Unlike some teams, Toyota chose not run KERS on track before Christmas. Vasselon says he has no regrets about that decision.
"We're quite happy at the moment with our schedule because we have been working a lot on test benches, and we plan to still work flat out on that. The track test went very smoothly, so we do not feel that we lacked testing at the end of last year. We are working according to plan.
"In terms of packaging, we are quite happy about the solution we have been running, because it's not an intrusive packaging, I would say."
Like everyone else, Toyota have put a lot of effort into addressing the weight problems that KERS introduces.
"The weight needed for the KERS cannot be used anywhere else, so for sure it has an impact on weight distribution. It's one of the parameters we have to weigh in terms of performance to decide if there's a chance to have a net performance benefit or not. It definitely changes the centre of gravity position, both in terms of height - a KERS will have a higher centre of gravity than a non-KERS car - and in terms of position. The possible window in terms of weight distribution is changed by the KERS, and is moved rearwards.
"The weight of the KERS has to be in the middle of the car, so it means that you cannot use any more ballast in the front wing for example, as most of the teams do. So for sure it moves the weight distribution rearward."

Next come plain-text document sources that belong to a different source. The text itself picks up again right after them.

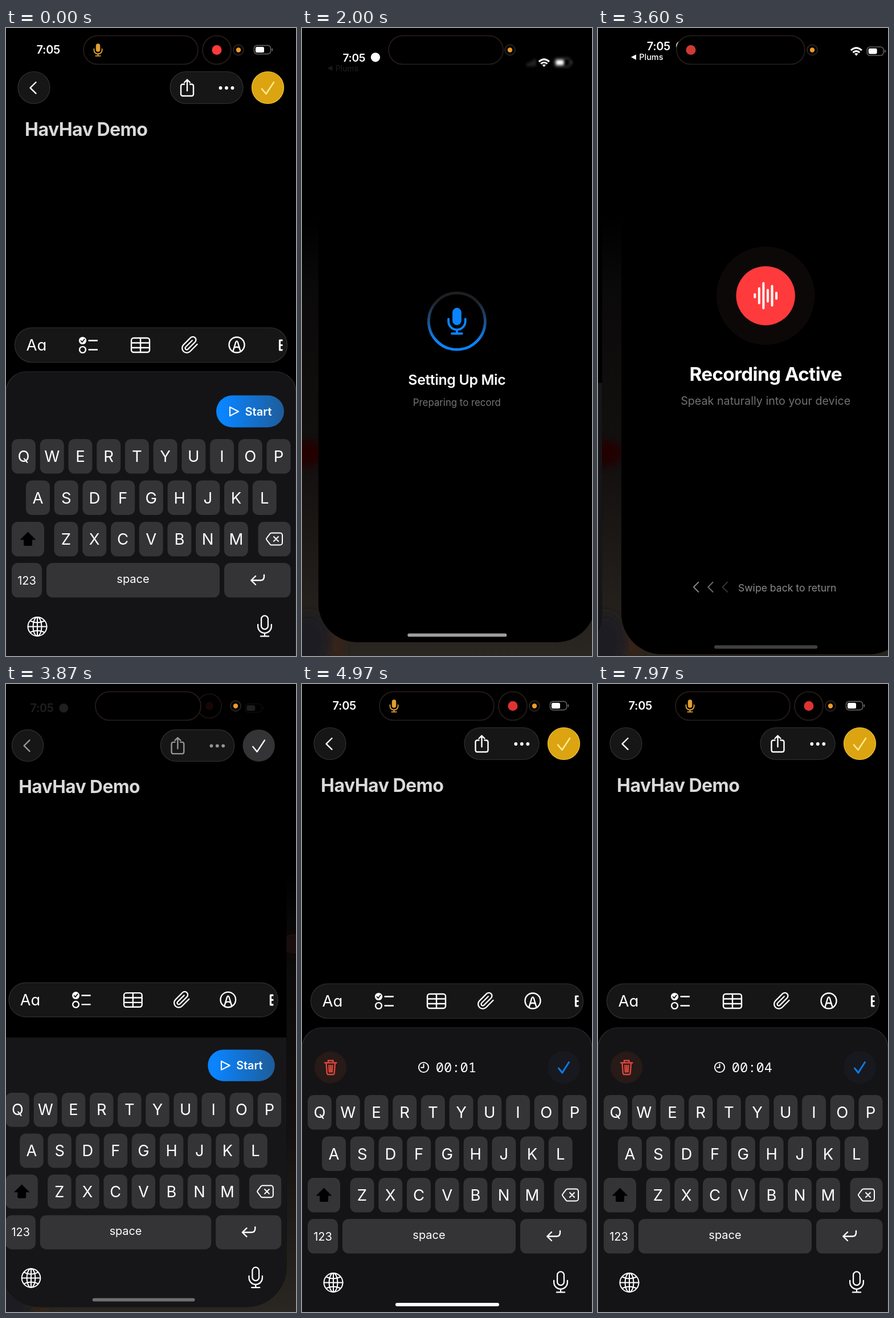
Write an HTML page that moves like this. It is 509 px wide and 1100 px high and loops after 8000 ms.

```html
<!DOCTYPE html>
<html lang="en">
<head>
<meta charset="utf-8">
<title>Voice keyboard demo</title>
<style>
  html, body { margin: 0; width: 100%; height: 100%; overflow: hidden; background: #000; }
  svg { position: fixed; inset: 0; width: 100%; height: 100%; display: block; }
  text { font-family: Inter, "Noto Sans", sans-serif; fill: #fff; }
  .line { fill: none; stroke: #fff; stroke-width: 2.4; stroke-linecap: round; stroke-linejoin: round; }
  .glass { fill: #161616; stroke: #303030; stroke-width: 1.2; }
  .time { font-size: 20px; font-weight: 600; letter-spacing: -.3px; }
  .mid { text-anchor: middle; }
  .key { fill: #343437; }
  .letter { font-size: 27.5px; text-anchor: middle; }
  .pod { fill: #000; stroke: #231918; stroke-width: 2; }
</style>
</head>
<body>
<svg viewBox="0 0 509 1100">
  <defs>
    <clipPath id="screenClip"><rect id="screenRect" width="509" height="1100"/></clipPath>
    <linearGradient id="wall" x2="0" y2="1">
      <stop offset=".3" stop-color="#000"/><stop offset=".42" stop-color="#0b0a0a"/>
      <stop offset=".72" stop-color="#141110"/><stop offset="1" stop-color="#2a2621"/>
    </linearGradient>
    <linearGradient id="blue">
      <stop offset=".1" stop-color="#0a84ff"/><stop offset="1" stop-color="#1e5c99"/>
    </linearGradient>
    <linearGradient id="spin" x2="0" y2="1">
      <stop offset=".12" stop-color="#1f1f21"/><stop offset=".5" stop-color="#1c4f86"/>
      <stop offset=".85" stop-color="#0a84ff"/>
    </linearGradient>
    <filter id="soft" x="-50%" y="-50%" width="200%" height="200%"><feGaussianBlur stdDeviation="8"/></filter>

    <g id="battery">
      <rect x="435.5" y="30.5" width="29" height="15" rx="5" fill="none" stroke="#6c6c6c" stroke-width="1.4"/>
      <rect x="438" y="33" width="15" height="10" rx="2.5" fill="#fff"/>
      <rect x="466.3" y="35.5" width="1.8" height="5" rx="1" fill="#6c6c6c"/>
    </g>
    <rect id="bar" x="164" y="1084" width="182" height="6" rx="3" fill="#fff"/>
  </defs>

  <rect width="509" height="1100" fill="#000"/>
  <g id="wallpaper">
    <rect width="509" height="1100" fill="url(#wall)"/>
    <g filter="url(#soft)">
      <ellipse cx="0" cy="745" rx="45" ry="24" fill="#210605"/>
      <ellipse cx="508" cy="455" rx="24" ry="18" fill="#1e0a0a"/>
      <ellipse cx="12" cy="1075" rx="36" ry="50" fill="#1b1d22"/>
      <ellipse cx="63" cy="1080" rx="9" ry="30" fill="#3a2216"/>
    </g>
  </g>

  <g id="editor" clip-path="url(#screenClip)">
    <rect width="509" height="1100" fill="#000"/>
    <g id="editorStatus">
      <text class="time" x="53.5" y="45">7:05</text>
      <circle id="focusDot" cx="113" cy="38" r="8" fill="#fff"/>
      <use href="#battery"/>
    </g>
    <circle class="glass" cx="49" cy="104.5" r="28"/>
    <rect id="pill" class="glass" x="288" y="76.5" width="128" height="56" rx="28"/>
    <g id="topIcons">
      <path class="line" d="M52.5 95 42.5 104.8 52.5 114.6"/>
      <path id="share" class="line" d="M313 98.5h-3a3 3 0 0 0-3 3V116a3 3 0 0 0 3 3h16a3 3 0 0 0 3-3V101.5a3 3 0 0 0-3-3h-3M318 110V91M313 95.5l5-5 5 5"/>
      <g id="dots" fill="#fff">
        <circle cx="376.5" cy="105" r="2.9"/><circle cx="387" cy="105" r="2.9"/><circle cx="397.5" cy="105" r="2.9"/>
      </g>
    </g>
    <g id="greyCheck">
      <circle cx="459.5" cy="104.5" r="28.5" fill="#343436"/>
      <path class="line" d="M449 106.5l7.5 9L470 95"/>
    </g>
    <g id="goldCheck">
      <circle cx="459.5" cy="104.5" r="28" fill="#dba410" stroke="#efc343" stroke-width="1.2"/>
      <path class="line" d="M449 106.5l7.5 9L470 95" style="stroke:#ffed9c"/>
    </g>
    <text x="33" y="188.5" font-size="32" font-weight="700" letter-spacing="-.5" style="fill:#d9d9d9">HavHav Demo</text>
    <rect id="caret" x="34.5" y="202" width="3" height="30" rx="1.5" fill="#cf962c"/>

    <rect class="glass" x="15.5" y="525" width="478" height="60.5" rx="30"/>
    <text x="35.5" y="565" font-size="27.5">A&#x251;</text>
    <circle cx="134.5" cy="547.5" r="6.6" fill="#fff"/>
    <path class="line" d="M131.5 547.8l2.2 2.4 3.8-5" style="stroke:#161616;stroke-width:1.8"/>
    <circle class="line" cx="134.5" cy="563.5" r="5.4"/>
    <path class="line" d="M145.5 547.5H160M145.5 563.5H160"/>
    <path class="line" d="M224 543h24a4 4 0 0 1 4 4v17a4 4 0 0 1-4 4h-24a4 4 0 0 1-4-4v-17a4 4 0 0 1 4-4zM236 543v25M220 551.5h32M220 560h32"/>
    <path class="line" transform="translate(306.5 539) scale(1.36)" style="stroke-width:1.7"
      d="M21.4 11l-9.2 9.2a6 6 0 0 1-8.5-8.5l9.2-9.2a4 4 0 0 1 5.7 5.7l-9.2 9.2a2 2 0 0 1-2.9-2.9l8.5-8.4"/>
    <circle class="line" cx="405" cy="555" r="13.5"/>
    <path class="line" d="M398.5 566l4.7-15.5q1.8-4 3.6 0L411.5 566M401 560q4-2.5 8 0"/>
    <path class="line" d="M485.5 547H480.5V564h5M481 555.5h4.5" style="stroke-width:3.2;stroke-linecap:butt"/>

    <g id="keyboard">
      <rect id="roundPanel" x="0" y="602" width="509" height="540" rx="36" fill="#141416" stroke="#2b2b2d" stroke-width="1.2"/>
      <rect id="flatPanel" y="622" width="509" height="480" fill="#161618"/>
      <g id="start">
        <rect x="369" y="643.5" width="119" height="56" rx="28" fill="url(#blue)"/>
        <path class="line" d="M393 664l15 7.7-15 7.7z" style="stroke-width:2.1"/>
        <text x="419.5" y="679" font-size="20" font-weight="600">Start</text>
      </g>
      <g id="controls">
        <circle cx="50" cy="671.5" r="28" fill="#271a17"/>
        <path class="line" style="stroke:#d9463d" d="M40 663.5h20.5M46 663v-3.5h8.5v3.5M42.5 664l1.3 17.5q.2 2.5 2.7 2.5h7.5q2.5 0 2.7-2.5L58 664M47.3 668l.5 11.5M50.3 668v11.5M53.3 668l-.5 11.5"/>
        <circle class="line" cx="213.5" cy="671.5" r="8.6" style="stroke-width:1.9"/>
        <path class="line" d="M213.5 666v5.8h-4.5" style="stroke-width:1.9"/>
        <text id="timer" x="234.8" y="680" font-size="23.7" font-weight="500" style="font-family:'Noto Sans Mono','DejaVu Sans Mono',monospace">00:00</text>
        <circle cx="459.5" cy="671.5" r="28.5" fill="#17191f"/>
        <path class="line" d="M450.5 673l6.3 8L468.5 662.5" style="stroke:#0f7ae5;stroke-width:3"/>
      </g>
      <g id="keys"></g>
      <path d="M38.5 882.5L52.5 896.5h-6.5v8.5q0 2-2 2h-11q-2 0-2-2v-8.5h-6.5z"/>
      <path class="line" style="stroke-width:2" d="M466 884.5h15a4 4 0 0 1 4 4v13a4 4 0 0 1-4 4h-15q-1.5 0-2.5-1.2L457.5 896.5q-1.2-1.5 0-3L463.5 885.7q1-1.2 2.5-1.2zM470 891l8 8M478 891l-8 8"/>
      <path class="line" d="M453 958v3q0 6.5-6.5 6.5H430.5M438 960l-7.7 7.5 7.7 7.5"/>
      <text class="mid" x="36.5" y="974.5" font-size="20">123</text>
      <text class="mid" x="223" y="972" font-size="20">space</text>
      <g class="line" style="stroke-width:2">
        <circle cx="55" cy="1048.5" r="16.5"/><ellipse cx="55" cy="1048.5" rx="7.5" ry="16.5"/>
        <path d="M55 1032v33M38.5 1048.5h33M42.5 1038.5q12.5 6 25 0M42.5 1058.5q12.5-6 25 0"/>
      </g>
      <g id="dictate"></g>
    </g>
    <use id="editorBar" href="#bar"/>
  </g>

  <g id="recorder" clip-path="url(#screenClip)">
    <rect width="509" height="1100" fill="#000"/>
    <text class="time" x="45" y="36">7:05</text>
    <circle cx="105" cy="28.5" r="8.5" fill="#fff"/>
    <g id="backLabel">
      <path d="M17 48.5l9-4.7v9.4z" fill="#fff"/>
      <text x="31.5" y="53.8" font-size="14.5" font-weight="500">Plums</text>
    </g>
    <g id="signal" fill="#fff">
      <rect x="383" y="39" width="4" height="6"/><rect x="389" y="36" width="4" height="9"/><rect x="395" y="32" width="4" height="13"/>
    </g>
    <path fill="none" stroke="#fff" stroke-width="3.2" d="M405 36.5q9.5-8.5 19 0M408.6 40.3q5.9-5 11.8 0"/>
    <path d="M411.3 42.5q3.2-2.3 6.4 0l-3.2 3.6z" fill="#fff"/>
    <g id="recBattery"><use href="#battery" x="-2"/></g>

    <g id="setup">
      <circle id="ring" cx="254.5" cy="512" r="51.8" fill="none" stroke="url(#spin)" stroke-width="5"/>
      <g id="setupMic"></g>
      <text class="mid" x="254.5" y="628.5" font-size="26" font-weight="600" letter-spacing="-.35">Setting Up Mic</text>
      <text class="mid" x="254.5" y="667.5" font-size="17.6" style="fill:#747474">Preparing to record</text>
    </g>
    <g id="active">
      <circle id="halo" cx="254.5" cy="468.5" r="86.5" fill="#0d0808"/>
      <circle cx="254.5" cy="468.5" r="52" fill="#ff3a3c"/>
      <g id="wave" fill="#fff"></g>
      <text class="mid" x="254.5" y="618" font-size="33.5" font-weight="700" letter-spacing="-.65">Recording Active</text>
      <text class="mid" x="254.5" y="661" font-size="19.8" style="fill:#707070">Speak naturally into your device</text>
      <g id="chevrons" class="line" style="stroke-width:2"></g>
      <text x="206" y="989" font-size="17.7" style="fill:#8a8a8a">Swipe back to return</text>
    </g>
    <use id="recBar" href="#bar"/>
  </g>

  <g id="island">
    <g id="bubble">
      <circle class="pod" r="25"/><circle id="bubbleDot" r="8.5" fill="#ff3b3a"/>
    </g>
    <rect id="pod" class="pod" y="13.5" height="50" rx="25"/>
    <g id="islandMic"></g>
    <circle id="islandDot" cx="163" cy="38.5" r="8.5" fill="#d03a34"/>
    <g id="privacy">
      <circle r="9" fill="#000" stroke="#262220" stroke-width="2"/><circle r="4.2" fill="#ef9a27"/>
    </g>
  </g>
</svg>
<script>
const LOOP = 8000;
const $ = id => document.getElementById(id);
const set = (id, attrs) => { for (const k in attrs) $(id).setAttribute(k, attrs[k]); };
const fade = (id, v) => { $(id).style.opacity = v; };

// Linear interpolation through [time, value] steps.
function track(...steps) {
  return t => {
    const i = steps.findIndex(s => s[0] > t);
    if (i < 0) return steps[steps.length - 1][1];
    if (i === 0) return steps[0][1];
    const [t0, a] = steps[i - 1], [t1, b] = steps[i];
    return a + (b - a) * (t - t0) / (t1 - t0);
  };
}

function mic(id, x, y, scale, color, solid) {
  $(id).innerHTML = `<g transform="translate(${x} ${y}) scale(${scale})" fill="none" stroke="${color}"
    stroke-width="${solid ? 4 : 2.9}" stroke-linecap="round">
    <rect x="-7.5" y="-23.5" width="15" height="30" rx="7.5" ${solid ? `fill="${color}" stroke-width="1"` : ''}/>
    <path d="M-15-4v4a15 15 0 0 0 30 0v-4M0 15v7M-9 22H9"/></g>`;
}
mic('dictate', 454, 1048, .79, '#fff', false);
mic('setupMic', 254.5, 512, 1.03, '#0a84ff', true);
mic('islandMic', 161.5, 38.5, .47, '#e0a02f', true);

const key = (x, y, w) => `<rect class="key" x="${x}" y="${y}" width="${w}" height="60.5" rx="10.5"/>`;
const row = (letters, x0, y) => [...letters].map((c, i) => {
  const x = x0 + i * 49.72;
  return key(x, y, 42) + `<text class="letter" x="${x + 21}" y="${y + 40}">${c}</text>`;
}).join('');
$('keys').innerHTML = row('QWERTYUIOP', 10, 720) + row('ASDFGHJKL', 35, 792.5) + row('ZXCVBNM', 84.5, 865)
  + key(10, 865, 57) + key(442.5, 865, 57) + key(10, 937, 53) + key(71, 937, 304) + key(383, 937, 116.5);

const bars = [9, 30, 48, 24, 38, 14];
$('wave').innerHTML = bars.map((h, i) => `<rect x="${233.5 + i * 7.6}" width="4" rx="2"/>`).join('');
$('chevrons').innerHTML = [0, 1, 2].map(i => `<path d="M${136 + i * 25.5} 973l-8.5 8.5 8.5 8.5"/>`).join('');

// pan is the recorder's offset: 540 shows the editor, 0 shows the recorder.
const pan = track([1630, 540], [1690, 470], [1760, 300], [1840, 130], [1920, 52], [2000, 17.5], [2100, 5], [2250, 0],
  [3420, 0], [3520, 14], [3600, 38], [3690, 190], [3780, 420], [3830, 495], [3870, 526.5], [3960, 536], [4100, 540]);
const zoom = track([1570, 1], [1630, .994], [1790, .94], [2000, .956], [2150, .985], [2350, 1],
  [3420, 1], [3600, .995], [3730, .975], [3870, .988], [4100, 1]);
const lift = track([3600, 0], [3870, -2], [4100, 0]);
const corner = track([1560, 0], [1620, 72], [2250, 72], [2350, 0], [3410, 0], [3450, 72], [4020, 72], [4100, 0]);
const podX = track([1690, 136], [1850, 158], [2000, 152], [2250, 152], [2600, 138], [3640, 138], [3870, 157], [4150, 136]);
const podW = track([1690, 201], [1850, 190], [2000, 201], [2250, 201], [2600, 225], [3640, 225], [3870, 185], [4150, 201]);
const privacyX = track([1690, 408], [1850, 372], [2000, 365], [2250, 365], [2600, 376], [3640, 376], [3870, 403], [4150, 408]);
const bubbleX = track([1690, 370], [1850, 340], [3700, 335], [3870, 357], [4150, 370]);
const bubbleSize = track([1690, 1], [1850, .6], [3700, .6], [3870, .84], [4150, 1]);

const fades = {
  bubble: track([1700, 1], [1850, 0], [3720, 0], [3870, .8], [4050, 1]),
  bubbleDot: track([1700, 1], [1800, 0], [3800, 0], [3870, .12], [4150, .87]),
  islandMic: track([1700, 1], [1950, 0], [4000, 0], [4200, 1]),
  islandDot: track([2500, 0], [2700, 1], [3620, 1], [3780, 0]),
  editorStatus: track([1650, 1], [1850, 0], [3800, 0], [3870, .12], [4000, .3], [4200, 1]),
  focusDot: t => t > 3400 && t < 4050 ? 1 : 0,
  goldCheck: track([1700, 1], [1800, 0], [4100, 0], [4250, 1]),
  topIcons: track([1700, 1], [1800, .55], [4100, .55], [4250, 1]),
  editorBar: t => t < 3000 ? 0 : editorBarFade(t),
  recBar: track([2300, .62], [2900, .25]),
  backLabel: track([1970, 0], [2000, .1], [2250, 1]),
  signal: track([1900, .35], [2000, .2], [2200, 0]),
  setup: track([2480, 1], [2640, 0]),
  active: track([2480, 0], [2640, 1]),
  start: track([4280, 1], [4400, 0]),
  controls: track([4280, 0], [4400, 1]),
};
const editorBarFade = track([3500, .35], [3870, .38], [4230, 1], [5150, 1], [5550, 0]);
const recBlur = track([1900, 4], [2000, 2], [2200, 0]);
const blink = track([180, 0], [260, 1], [720, 1], [820, 0]);
const caret = t => t > 1700 && t < 4200 ? 0 : blink(t % 1000);

const place = (x, s, y) => `translate(${254.5 + x} ${550 + y}) scale(${s}) translate(-254.5 -550)`;

function draw(t) {
  const x = pan(t), s = zoom(t), y = lift(t);
  set('recorder', { transform: place(x, s, y), visibility: x < 540 ? 'visible' : 'hidden' });
  set('editor', { transform: place(x - 540, s, y), visibility: x > 0 ? 'visible' : 'hidden' });
  set('screenRect', { rx: corner(t) });
  fade('wallpaper', corner(t) > 0 ? 1 : 0);
  for (const id in fades) fade(id, fades[id](t));

  const returned = t > 3000;
  set('pill', { x: returned ? 285 : 288, width: returned ? 131 : 128 });
  set('share', { transform: `translate(${returned ? -2.5 : 0} 0)` });
  set('dots', { transform: `translate(${returned ? -1.2 : 0} 0)` });
  fade('greyCheck', t > 1700 && t < 4250 ? 1 : 0);
  fade('keyboard', t > 1570 && t < 3000 ? 0 : 1);
  const flat = t > 3000 && t < 4180;
  fade('flatPanel', flat ? 1 : 0);
  fade('roundPanel', flat ? 0 : 1);
  fade('caret', caret(t));
  const secs = Math.max(0, Math.floor((t - 3930) / 1000));
  $('timer').textContent = '00:' + String(secs).padStart(2, '0');

  set('ring', { transform: `rotate(${(t - 2000) * .36} 254.5 512)` });
  $('recBattery').style.filter = $('signal').style.filter = recBlur(t) ? `blur(${recBlur(t)}px)` : 'none';
  const beat = (t - 3600) / 1000;
  set('halo', { r: 86.5 + 3 * Math.sin(beat * 4) });
  [...$('wave').children].forEach((bar, i) => {
    const h = bars[i] * (1 + .3 * Math.sin(beat * (7 + i * 1.7)));
    bar.setAttribute('height', h);
    bar.setAttribute('y', 468.5 - h / 2);
  });
  [...$('chevrons').children].forEach((c, i) => {
    c.style.opacity = .32 + .2 * Math.cos(beat * 5 + i * 1.1);
  });

  set('pod', { x: podX(t), width: podW(t) });
  set('bubble', { transform: `translate(${bubbleX(t)} 38.5) scale(${bubbleSize(t)})` });
  set('privacy', { transform: `translate(${privacyX(t)} 38.5)` });
}

const begin = performance.now();
function tick() {
  draw((performance.now() - begin) % LOOP);
  requestAnimationFrame(tick);
}
tick();
</script>
</body>
</html>
```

Teams will consider the likely benefits of using KERS on a race-by-race basis.
"It's clear from simulation that some circuits are more favourable to the KERS, and some others you don't even think about putting the KERS. Basically one of the conditions to have a good use of KERS is to have slow speed traction events, and long straights. That's where you maximise the benefit of the KERS. And as well what we saw in Portugal was that wet conditions are not favourable to KERS. You hardly can use the extra boost and braking is more difficult."
In theory, for those races where teams know they won't need to run KERS, they will build the cars without the system fitted, and with a better optimised weight distribution. But KERS is not something you can unplug and put back on the truck once the weekend has started.
"We would prefer to stick to the option where we have decided before. It will be extremely difficult to change from one option to another in the course of a weekend. I think we will have to commit to one or the other. Of course, you have an intermediate situation possible, but we would prefer to stick to one option."
After his years with Michelin, Vasselon is a tyre specialist and his input will certainly help Toyota adapt to the new world of slicks. He says that the change is not as dramatic as some have indicated.
"At the moment, in terms of slicks and the downforce representative for 2009, we only really have experience from Bahrain [in December], with very good weather conditions. It was no problem, the tyres were in the right window, working quite well, no major balance issue, no major degradation issues.
Henkie Waldschmidt testing in Bahrain in December © Toyota
"It will of course depend on the characteristics of the car and the setup. The result we got in Bahrain doesn't give us any major concern in terms of capability to achieve a correct balance and to have degradation under control.
"We have already seen a few interesting things. In the dry, the extra grip of the slicks compensates for the downforce loss, and the performance of the 2009 car may not be too far away from 2008. In the wet, we are using exactly the same tyres, so we see directly the loss of downforce."
Vasselon certainly seems bullish right now, but then so does every technical chief at this time of year. So how does he sum up the team's prospects?
"At the moment we can just wait and see. We are trying to do our best in all areas, and we can just wait and see what the level of competition is. For sure we have high expectations. Anything can happen, but that's what makes racing interesting."
To continue reading this feature, join Autosport Plus today.
Are you an Autosport magazine subscriber? Activate your online account
- Your Autosport Plus membership includes:
- Unlimited access to Autosport's news - no monthly cap.
- Read the best motorsport features, analysis and opinion.
- Explore Forix, our comprehensive motorsport stats database.
- Choose from a monthly or yearly membership.